James Fitzsimons: Tax hikes inevitable as public spending spins out of control
While the Government fails to keep a tight rein on expenditure, drastic measures will ensue, writes James Fitzsimons
The standard rate of income tax may still be 20 per cent, but it is moving to 30 per cent and maybe even 35 per cent as it was many years ago. Capital gains tax, gift tax and inheritance tax moved to 30 per cent in the Budget.
Even the domicile tax moved to 30 per cent for well-heeled Irish people who moved their tax base abroad. In spite of what the Government says, the rate of tax on income is increasing and will continue to do so. While the Government refuses to bring expenditure under control, we can only borrow or tax our way forward.
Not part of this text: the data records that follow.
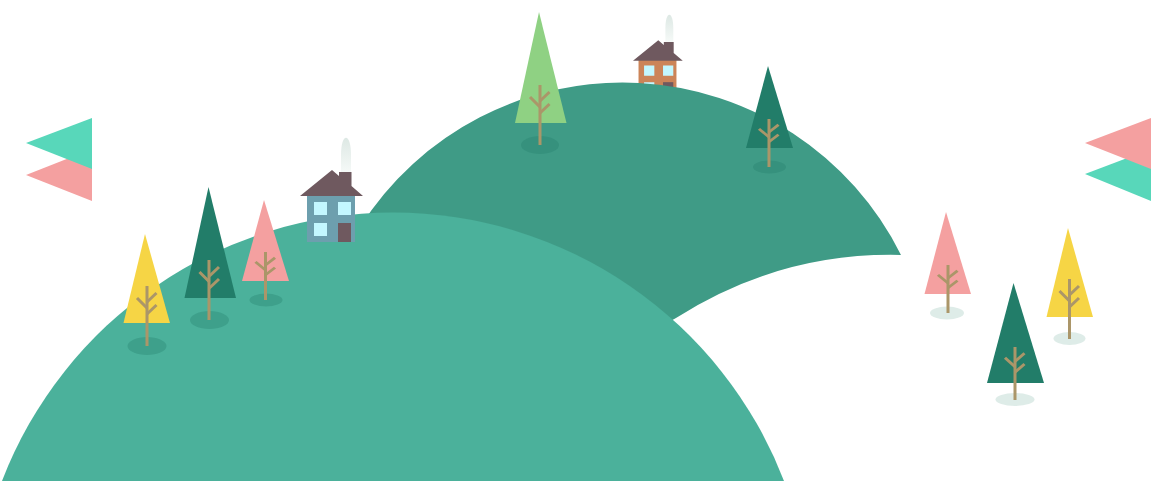
<!DOCTYPE html>
<html lang="en">
<head>
<meta charset="utf-8">
<title>Hills with houses and trees</title>
<style>
:root {
  --hill-front: #4bb19b;
  --hill-back: #3f9b86;
  --pine: #227d69;
  --lime: #8fd183;
  --yellow: #f6d545;
  --pink: #f4a0a0;
  --mint: #58d7ba;
  --bark: #ab9669;
  --roof: #6f595f;
  --glass: #c3f7ff;
  --wall-blue: #6d9fae;
  --wall-brick: #cc8458;
}
html, body { margin: 0; background: #fff; overflow: hidden; }
svg { display: block; width: 1155px; height: 483px; }
.hill-front { fill: var(--hill-front); }
.hill-back { fill: var(--hill-back); }
.pine { fill: var(--pine); }
.lime { fill: var(--lime); }
.yellow { fill: var(--yellow); }
.pink { fill: var(--pink); }
.mint { fill: var(--mint); }
.roof { fill: var(--roof); }
.glass { fill: var(--glass); }
.blue-house { color: var(--wall-blue); }
.brick-house { color: var(--wall-brick); }
.wood { fill: none; stroke: var(--bark); stroke-width: 3; }
.shade ellipse { fill: var(--pine); fill-opacity: .32; }
.shade-light ellipse { fill: var(--pine); fill-opacity: .15; }
</style>
</head>
<body>
<svg viewBox="0 0 1155 483" role="img" aria-label="Two green hills with houses, colourful trees and pennants">
  <defs>
    <linearGradient id="smoke" x1="0" y1="0" x2="0" y2="1">
      <stop offset="0" stop-color="#dde8e4"/>
      <stop offset="1" stop-color="#f6faf8"/>
    </linearGradient>
    <path id="branches" class="wood" d="M-10 12L0 22M9.5 7L0 16M9.5 19L0 28"/>
    <g id="house">
      <path fill="url(#smoke)" d="M341 173V155C341 132 351 132 351 155V173Z"/>
      <rect x="307" y="195" width="48" height="47" fill="currentColor"/>
      <path class="roof" d="M300 196L332 170L339 176V172H351.5V186L363 196Z"/>
      <path class="glass" d="M314 202H327V215H314ZM338 202H351V215H338ZM314 223H327V236H314Z"/>
      <rect class="roof" x="338" y="223" width="13" height="19"/>
    </g>
  </defs>

  <g id="pennants-left">
    <polygon class="pink" points="26,175 92,149 92,201"/>
    <polygon class="mint" points="26,143 92,118 92,169"/>
  </g>
  <g id="pennants-right">
    <polygon class="mint" points="1085,174 1151,149 1151,201"/>
    <polygon class="pink" points="1085,143 1151,118 1151,169"/>
  </g>

  <use class="brick-house" href="#house" transform="translate(396 -94) scale(.79)"/>
  <path id="back-hill" class="hill-back" d="M360 227A311 311 0 0 1 901 255Q780 252 676 318L600 360L360 260Z"/>
  <path id="front-hill" class="hill-front" d="M2 481A419 419 0 0 1 784 481Z"/>
  <use class="blue-house" href="#house"/>

  <g id="hill-shadows" class="shade">
    <ellipse cx="540" cy="145" rx="19" ry="9"/>
    <ellipse cx="769.5" cy="167" rx="16.5" ry="6.5"/>
    <ellipse cx="147" cy="346" rx="19.5" ry="9"/>
    <ellipse cx="209.5" cy="320" rx="19.5" ry="9"/>
    <ellipse cx="266" cy="300" rx="16.5" ry="6.5"/>
  </g>
  <g id="ground-shadows" class="shade-light">
    <ellipse cx="947" cy="313" rx="17" ry="6.5"/>
    <ellipse cx="1069.5" cy="338.5" rx="16" ry="6.5"/>
    <ellipse cx="1015" cy="399.5" rx="19.5" ry="6.5"/>
  </g>

  <g id="crowns">
    <polygon class="lime" points="539,12 566.5,123 515,123"/>
    <polygon class="pine" points="768,66 793,148 746,148"/>
    <polygon class="yellow" points="145,234 170,323 123.5,323"/>
    <polygon class="pine" points="208.5,187 236,298 184.5,298"/>
    <polygon class="pink" points="264,200 289,281 242,281"/>
    <polygon class="pink" points="946,212 971,294 924.5,294"/>
    <polygon class="yellow" points="1068,228 1093,317 1046.5,317"/>
    <polygon class="pine" points="1013.5,283 1044,383 987,383"/>
  </g>

  <g id="trunks">
    <path class="wood" d="M540 85V145M769 119V167M147 286V346M209 260V320M265.5 252V300M948 265V313M1069.5 279V339M1015 347V400"/>
    <use href="#branches" x="540" y="85"/>
    <use href="#branches" x="147" y="286"/>
    <use href="#branches" x="209.5" y="260"/>
    <use href="#branches" x="1069.5" y="279"/>
    <use href="#branches" transform="translate(769 119) scale(1 .82)"/>
    <use href="#branches" transform="translate(265.5 252) scale(1 .82)"/>
    <use href="#branches" transform="translate(948 265) scale(1 .82)"/>
    <use href="#branches" transform="translate(1015 347) scale(1 .9)"/>
  </g>
</svg>
</body>
</html>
National debt spiralled out of control in the last three years to pay back foreign banks that refuse to accept their losses.
The real standard rate of tax is already at 27 per cent and the top rate of tax at 48 per cent when the universal social charge (USC) is added. The income tax system is inefficient. It always has been, in spite of the fact that net receipts reached €47.5bn in 2007. In 2010, net receipts were less than €32bn and they are about €34bn for 2011. We are €13.5bn down in revenue from its peak in 2007.